Esports are on the rise
At its most basic level esports is the act of people playing video games against each other for money. Millions will tune in to the biggest competitions, which are all streamed online and some are broadcast on major TV networks around the globe. Then of course there are the fans that go to the events, creating some of the loudest live crowds in the world. Total Esports viewership is expected to grow at a 9% compound annual growth rate (CAGR) between 2019 and 2023, up from 454 million in 2019 to 646 million in 2023, insider intelligence predicts.
COVID-19 turned arena attendances into virtual tournaments
Of course, most recently, this growth has been helped by the COVID-19 pandemic. Whilst traditional sports ground to a halt in terms of fans, Esports leagues expanded significantly.
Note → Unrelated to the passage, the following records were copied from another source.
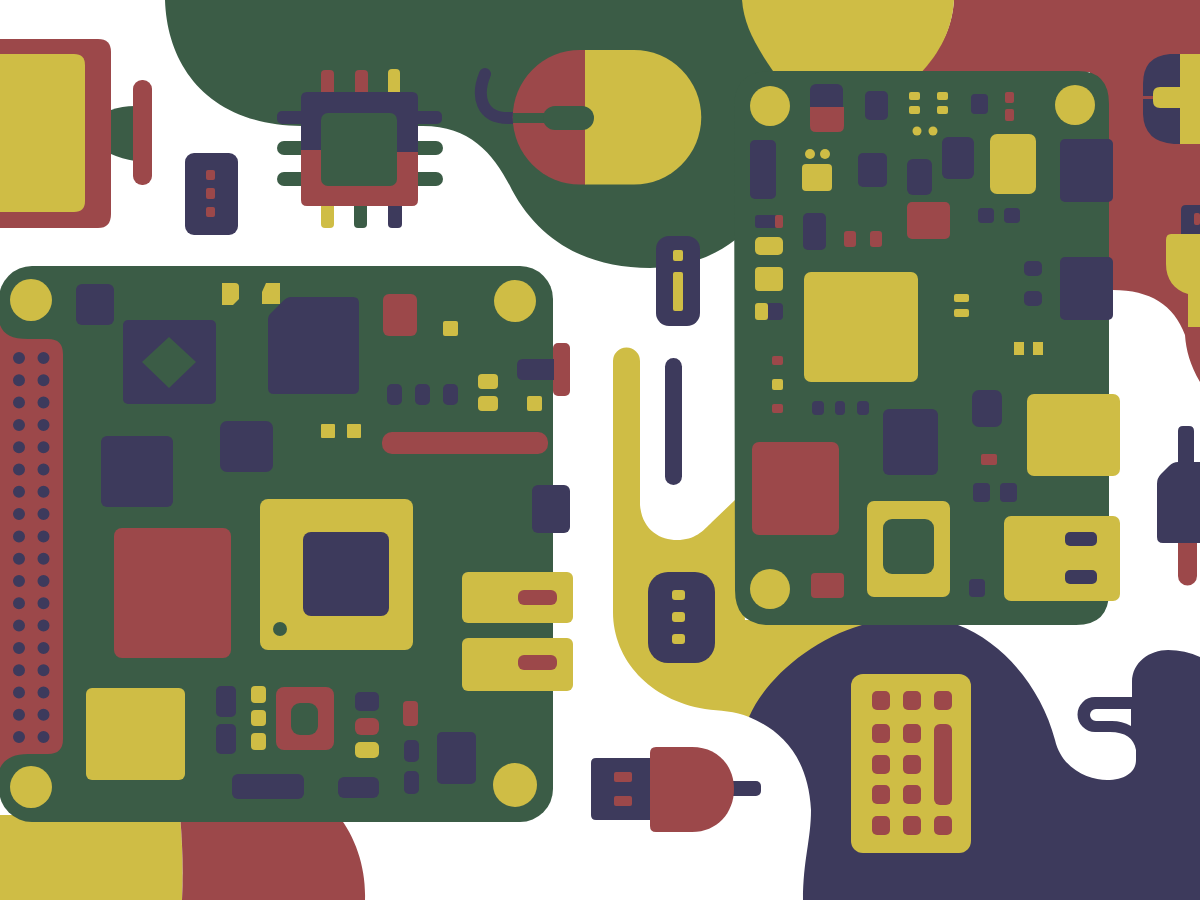
<!DOCTYPE html>
<html lang="en">
<head>
<meta charset="utf-8">
<title>Circuit boards and computer parts</title>
<style>
:root { --green: #3b5c46; --yellow: #cfbd45; --red: #9c484a; --navy: #3d3a5c; --paper: #fff; }
html, body { margin: 0; height: 100%; overflow: hidden; background: var(--paper); }
svg { display: block; width: 1200px; height: 900px; }
.green { fill: var(--green); }
.yellow { fill: var(--yellow); }
.red { fill: var(--red); }
.navy { fill: var(--navy); }
.paper { fill: var(--paper); }
.pins { fill: none; stroke: var(--navy); stroke-width: 12; stroke-linecap: round; stroke-dasharray: 0 22.3; }
.cable { fill: none; stroke: var(--navy); stroke-width: 12; stroke-linecap: round; }
</style>
</head>
<body>
<svg viewBox="0 0 1200 900" role="img" aria-label="Flat illustration of circuit boards, chips, plugs and a mouse">

  <g id="background-shapes">
    <path class="green" d="M165 0C167 64 206 125 302 126H418C470 124 494 154 512 190C540 242 588 268 650 268C688 267 714 256 735 240L790 90V0Z"/>
    <path class="red" d="M954 0H1200V382C1190 365 1186 350 1185 335C1174 305 1150 290 1113 290H1090V72H920C940 50 952 30 954 0Z"/>
    <path class="yellow" d="M742 0H954C952 30 940 52 920 74H775C755 45 744 25 742 0Z"/>
    <path class="yellow" d="M613 361a13.5 13.5 0 0 1 27 0V505C642 530 660 540 677 540C695 540 703 531 712 522L735 500L745 620H875L749 717C735 711 720 711 705 709C650 700 613 660 613 612Z"/>
    <path class="navy" d="M749 717C765 680 810 640 862 625V615H958V625C1005 643 1042 690 1055 740C1062 770 1090 780 1107 780C1125 780 1136 772 1136 760V750C1134 738 1125 732 1110 732H1095a17 17 0 0 1 0-35H1132V682C1132 662 1150 650 1168 650Q1185 650 1200 657V900H803C803 860 811 840 811 810C808 755 780 730 749 717Z"/>
    <path class="paper" d="M1131 709H1096a6 6 0 0 0 0 12H1112Q1122 721 1131 726Z"/>
    <path class="yellow" d="M0 815H180Q184 860 182 900H0Z"/>
    <path class="red" d="M180 815H338C356 838 366 868 365 900H182Q184 860 180 815Z"/>
  </g>

  <g id="monitor">
    <path class="green" d="M111 110Q122 106 135 106V161Q122 159 111 154Z"/>
    <rect class="red" x="133" y="80" width="19" height="105" rx="9"/>
    <path class="red" d="M0 39H98Q111 39 111 52V214Q111 228 98 228H0Z"/>
    <path class="yellow" d="M0 54H74Q85 54 85 65V201Q85 212 74 212H0Z"/>
  </g>

  <g id="three-port-plug">
    <rect class="navy" x="185" y="153" width="53" height="82" rx="9"/>
    <g class="red"><rect x="206" y="170" width="9" height="10" rx="2"/><rect x="206" y="188" width="9" height="11" rx="2"/><rect x="206" y="207" width="9" height="10" rx="2"/></g>
  </g>

  <g id="processor">
    <g class="red"><rect x="321" y="70" width="13" height="30" rx="4"/><rect x="355" y="70" width="13" height="30" rx="4"/></g>
    <g class="yellow"><rect x="388" y="69" width="12" height="30" rx="4"/><rect x="321" y="198" width="13" height="30" rx="4"/></g>
    <g class="green"><rect x="354" y="198" width="13" height="30" rx="4"/><rect x="277" y="141" width="166" height="14" rx="7"/><rect x="277" y="172" width="166" height="14" rx="7"/></g>
    <g class="navy"><rect x="388" y="198" width="14" height="30" rx="4"/><rect x="277" y="111" width="165" height="13" rx="5"/><path d="M301 150V98Q301 92 307 92H412Q418 92 418 98V152H301Z"/></g>
    <path class="red" d="M301 150H360V152H418V200Q418 206 412 206H307Q301 206 301 200Z"/>
    <rect class="green" x="321" y="113" width="76" height="73" rx="7"/>
  </g>

  <g id="mouse">
    <path class="cable" d="M485 74C476 96 481 118 508 118H514"/>
    <path class="red" d="M586 50H580a67 67 0 0 0 0 134.500H586Z"/>
    <path class="yellow" d="M585 50H634a67 67 0 0 1 0 134.500H585Z"/>
    <rect class="green" x="513" y="113" width="40" height="10"/>
    <rect class="green" x="543" y="106" width="51" height="24" rx="12"/>
  </g>

  <g id="centre-parts">
    <rect class="navy" x="656" y="236" width="44" height="90" rx="13"/>
    <g class="yellow"><rect x="673" y="250" width="10" height="11" rx="2"/><rect x="673" y="272" width="10" height="39" rx="2"/></g>
    <rect class="navy" x="665" y="358" width="17" height="127" rx="8.500"/>
    <rect class="navy" x="648" y="572" width="67" height="91" rx="20"/>
    <g class="yellow"><rect x="672" y="590" width="13" height="10" rx="3"/><rect x="672" y="612" width="13" height="10" rx="3"/><rect x="672" y="634" width="13" height="10" rx="3"/></g>
  </g>

  <g id="large-board">
    <rect class="green" x="-1" y="266" width="554" height="556" rx="33"/>
    <g class="yellow"><circle cx="31" cy="300" r="21"/><circle cx="515" cy="301" r="21"/><circle cx="31" cy="787" r="21"/><circle cx="515" cy="785" r="22"/></g>
    <path class="red" d="M0 325C4 335 12 339 28 339H48Q63 339 63 354V739Q63 754 48 754H28C12 754 4 760 0 768Z"/>
    <path class="pins" d="M19 358V738M43.500 358V738"/>
    <g class="navy">
      <rect x="76" y="284" width="38" height="41" rx="6"/>
      <rect x="123" y="320" width="93" height="84" rx="5"/>
      <path d="M291 297H353Q359 297 359 303V388Q359 394 353 394H274Q268 394 268 388V320Q268 315 272 312L283 301Q287 297 291 297Z"/>
      <rect x="101" y="436" width="72" height="71" rx="6"/>
      <rect x="220" y="421" width="53" height="51" rx="7"/>
      <rect x="387" y="384" width="15" height="21" rx="5"/><rect x="415" y="384" width="15" height="21" rx="5"/><rect x="443" y="384" width="15" height="21" rx="5"/>
      <rect x="532" y="485" width="38" height="48" rx="6"/>
      <rect x="216" y="686" width="20" height="31" rx="5"/><rect x="216" y="724" width="20" height="30" rx="5"/>
      <rect x="232" y="774" width="72" height="25" rx="6"/><rect x="338" y="777" width="41" height="21" rx="6"/>
      <rect x="355" y="692" width="24" height="19" rx="5"/>
      <rect x="404" y="740" width="15" height="22" rx="5"/><rect x="404" y="771" width="15" height="23" rx="5"/>
      <rect x="437" y="732" width="39" height="52" rx="5"/>
    </g>
    <polygon class="green" points="169,337 196,362 169,388 142,362"/>
    <rect class="red" x="553" y="343" width="17" height="53" rx="5"/>
    <path class="navy" d="M523 359H554V380H523Q517 380 517 374V365Q517 359 523 359Z"/>
    <g class="red">
      <rect x="383" y="294" width="34" height="42" rx="6"/>
      <rect x="382" y="432" width="166" height="22" rx="10"/>
      <rect x="114" y="528" width="117" height="130" rx="8"/>
      <rect x="276" y="687" width="58" height="63" rx="8"/>
      <rect x="355" y="718" width="24" height="17" rx="6"/>
      <rect x="403" y="701" width="15" height="25" rx="4"/>
    </g>
    <rect class="green" x="291" y="703" width="27" height="32" rx="9"/>
    <g class="yellow">
      <path d="M222 283H235Q239 283 239 287V299L233 305H222Z"/><path d="M266 283H280V304H262V292Z"/>
      <rect x="443" y="321" width="15" height="15" rx="2"/>
      <rect x="478" y="374" width="20" height="15" rx="4"/><rect x="478" y="396" width="20" height="15" rx="4"/><rect x="527" y="396" width="15" height="15" rx="2"/>
      <rect x="321" y="424" width="14" height="14" rx="1"/><rect x="347" y="424" width="14" height="14" rx="1"/>
      <rect x="260" y="499" width="153" height="151" rx="8"/>
      <rect x="462" y="572" width="111" height="51" rx="6"/><rect x="462" y="638" width="111" height="53" rx="6"/>
      <rect x="86" y="688" width="99" height="92" rx="6"/>
      <rect x="251" y="686" width="15" height="17" rx="4"/><rect x="251" y="710" width="15" height="16" rx="4"/><rect x="251" y="733" width="15" height="17" rx="4"/>
      <rect x="355" y="742" width="24" height="16" rx="5"/>
    </g>
    <rect class="navy" x="303" y="532" width="86" height="84" rx="8"/>
    <circle class="green" cx="280" cy="629" r="7"/>
    <g class="red"><rect x="518" y="590" width="39" height="15" rx="6"/><rect x="518" y="655" width="39" height="15" rx="6"/></g>
  </g>

  <g id="small-board">
    <path class="green" d="M769 71H1078Q1109 71 1109 104V592Q1109 625 1076 625H770Q735 625 735 590L734 104Q736 71 769 71Z"/>
    <g class="yellow"><circle cx="770" cy="106" r="20"/><circle cx="1075" cy="105" r="20"/><circle cx="770" cy="589" r="20"/></g>
    <g class="navy">
      <rect x="810" y="84" width="33" height="36" rx="6"/><rect x="865" y="91" width="23" height="29" rx="5"/><rect x="971" y="94" width="17" height="20" rx="4"/>
      <rect x="750" y="140" width="26" height="59" rx="5"/><rect x="858" y="153" width="29" height="34" rx="5"/><rect x="907" y="159" width="25" height="36" rx="6"/><rect x="942" y="137" width="32" height="42" rx="6"/>
      <rect x="1060" y="139" width="53" height="63" rx="5"/><rect x="1060" y="257" width="53" height="63" rx="5"/>
      <rect x="978" y="208" width="16" height="15" rx="4"/><rect x="1004" y="208" width="16" height="15" rx="4"/>
      <rect x="803" y="213" width="23" height="37" rx="5"/><rect x="755" y="215" width="22" height="13" rx="3"/>
      <rect x="1024" y="261" width="18" height="15" rx="5"/><rect x="1024" y="291" width="18" height="15" rx="5"/>
      <rect x="766" y="303" width="17" height="17" rx="4"/>
      <rect x="812" y="401" width="12" height="14" rx="4"/><rect x="835" y="401" width="10" height="14" rx="4"/><rect x="857" y="401" width="12" height="14" rx="4"/>
      <rect x="883" y="409" width="55" height="66" rx="6"/><rect x="972" y="390" width="30" height="37" rx="7"/>
      <rect x="973" y="483" width="17" height="19" rx="4"/><rect x="1000" y="483" width="17" height="19" rx="4"/><rect x="969" y="579" width="16" height="18" rx="4"/>
    </g>
    <g class="red">
      <path d="M810 107H844V126Q844 132 838 132H816Q810 132 810 126Z"/>
      <rect x="1005" y="92" width="9" height="11" rx="2"/><rect x="1005" y="109" width="9" height="12" rx="2"/>
      <rect x="907" y="202" width="43" height="37" rx="5"/><rect x="775" y="215" width="8" height="13" rx="2"/>
      <rect x="844" y="231" width="12" height="16" rx="3"/><rect x="870" y="231" width="12" height="16" rx="3"/>
      <rect x="772" y="356" width="11" height="9" rx="2"/><rect x="772" y="404" width="11" height="9" rx="2"/>
      <rect x="752" y="442" width="87" height="93" rx="7"/><rect x="981" y="454" width="16" height="11" rx="2"/><rect x="811" y="573" width="33" height="25" rx="4"/>
    </g>
    <g class="yellow">
      <rect x="909" y="92" width="11" height="8" rx="2"/><rect x="937" y="92" width="11" height="8" rx="2"/><rect x="909" y="106" width="11" height="8" rx="2"/><rect x="937" y="106" width="11" height="8" rx="2"/>
      <circle cx="917" cy="131" r="4.500"/><circle cx="933" cy="131" r="4.500"/><circle cx="810" cy="154" r="5"/><circle cx="825" cy="154" r="5"/>
      <rect x="802" y="164" width="30" height="27" rx="4"/><rect x="990" y="134" width="46" height="60" rx="7"/>
      <rect x="755" y="237" width="28" height="18" rx="5"/><rect x="755" y="267" width="28" height="24" rx="4"/><rect x="755" y="303" width="13" height="17" rx="3"/>
      <rect x="804" y="272" width="114" height="110" rx="7"/>
      <rect x="954" y="294" width="15" height="8" rx="2"/><rect x="954" y="309" width="15" height="8" rx="2"/>
      <rect x="1014" y="342" width="10" height="13"/><rect x="1033" y="342" width="10" height="13"/>
      <rect x="772" y="379" width="11" height="11" rx="2"/>
      <rect x="1027" y="394" width="93" height="82" rx="7"/><rect x="867" y="501" width="83" height="96" rx="7"/><rect x="1004" y="516" width="116" height="85" rx="7"/>
    </g>
    <rect class="green" x="883" y="519" width="51" height="55" rx="9"/>
    <g class="navy"><rect x="1065" y="532" width="32" height="14" rx="5"/><rect x="1065" y="570" width="32" height="14" rx="5"/></g>
  </g>

  <g id="usb-stick">
    <path class="navy" d="M596 758H652V820H596Q591 820 591 815V763Q591 758 596 758Z"/>
    <g class="red"><rect x="614" y="772" width="18" height="10" rx="2"/><rect x="614" y="796" width="18" height="10" rx="2"/></g>
    <rect class="navy" x="728" y="781" width="33" height="15" rx="5"/>
    <path class="red" d="M656 747H692C717 747 734 765 734 789S717 832 692 832H656Q650 832 650 826V753Q650 747 656 747Z"/>
  </g>

  <g id="keypad">
    <rect class="yellow" x="851" y="674" width="120" height="179" rx="12"/>
    <defs>
      <rect id="key" width="18" height="19" rx="5"/>
      <g id="key-column"><use href="#key" y="691"/><use href="#key" y="724"/><use href="#key" y="755"/><use href="#key" y="785"/><use href="#key" y="816"/></g>
    </defs>
    <g class="red"><use href="#key-column" x="872"/><use href="#key-column" x="903"/><use href="#key" x="934" y="691"/><use href="#key" x="934" y="816"/><rect x="934" y="724" width="18" height="81" rx="6"/></g>
  </g>

  <g id="right-edge-parts">
    <path class="navy" d="M1181 54H1170Q1143 56 1143 84V114Q1144 142 1174 144H1181Z"/>
    <rect class="red" x="1143" y="96" width="14" height="3"/>
    <path class="yellow" d="M1180 54H1200V144H1180V108H1160Q1153 108 1153 101V94Q1153 87 1160 87H1180Z"/>
    <path class="navy" d="M1186 205H1200V236H1181V210Q1181 205 1186 205Z"/>
    <rect class="red" x="1194" y="213" width="6" height="12" rx="2"/>
    <path class="yellow" d="M1171 234H1200V327H1188V294C1174 290 1166 279 1166 264V240Q1166 234 1171 234Z"/>
    <path class="red" d="M1178 540H1197V576a9.500 9.500 0 0 1-19 0Z"/>
    <path class="navy" d="M1183 426H1189Q1194 426 1194 431V462H1200V543H1163Q1157 543 1157 537V484Q1157 478 1161 474L1169 466Q1173 462 1178 462V431Q1178 426 1183 426Z"/>
  </g>
</svg>
</body>
</html>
And whilst some leagues lost money in terms of arena attendances, most Esports leagues were able to consolidate and grow through online virtual tournaments.
It was predictable that with the growth of Esports, so would come licensing, enabling fans to support their teams and stars at the same time as being able to watch them virtually and become involved.
Brands embrace Esports related content
As a result of the growth, it’s no surprise that brands such as DHL, Mercedes and even Turtle Wax have been embraced by the Esports world after they made brilliant Esports related content with Esports influencers around their sponsorship of events and teams. On the financial side of things it has only really been the last five to seven years where significant money has started to come in, and at this stage the large majority of it comes from media rights, advertising and sponsorship. For example, Blizzard’s Overwatch League competition signed a broadcast deal with online streaming platform Twitch that was worth $90 million over two years. It’s not NFL or Premier League money, but in a few years it is very likely to be as lucrative as live sports.
Esports and merchandising
At the moment, data suggests that Esports fans are likely to spend less on merchandise than their counterpart fans of live sports. But many companies are suggesting that this will change in the coming years and merchandise, from apparel to toys and all points in between, will become a huge income generator for the Esports leagues as their popularity grows. Another reason why so many consumer product companies are showing interest in the sector is its ability to reach a youth market that has traditionally been difficult to reach in terms of merchandise.
Clearly there is a huge opportunity in Esports – one that is only really now becoming clearer and, in contrast to most other sectors, one that has actually been helped by the pandemic. So where will the industry move to next? The future of Esports will likely be powered by mobile, which will allow even more gamers and fans to pour in.
About the author
Francesca Ash, is publisher of Total Licensing. The licensing trade magazine gives detailed insight in key licensing market sectors. The combined online & quarterly printed publication features news, trends and developments in entertainment, brand, celebrity, sports etc around the world.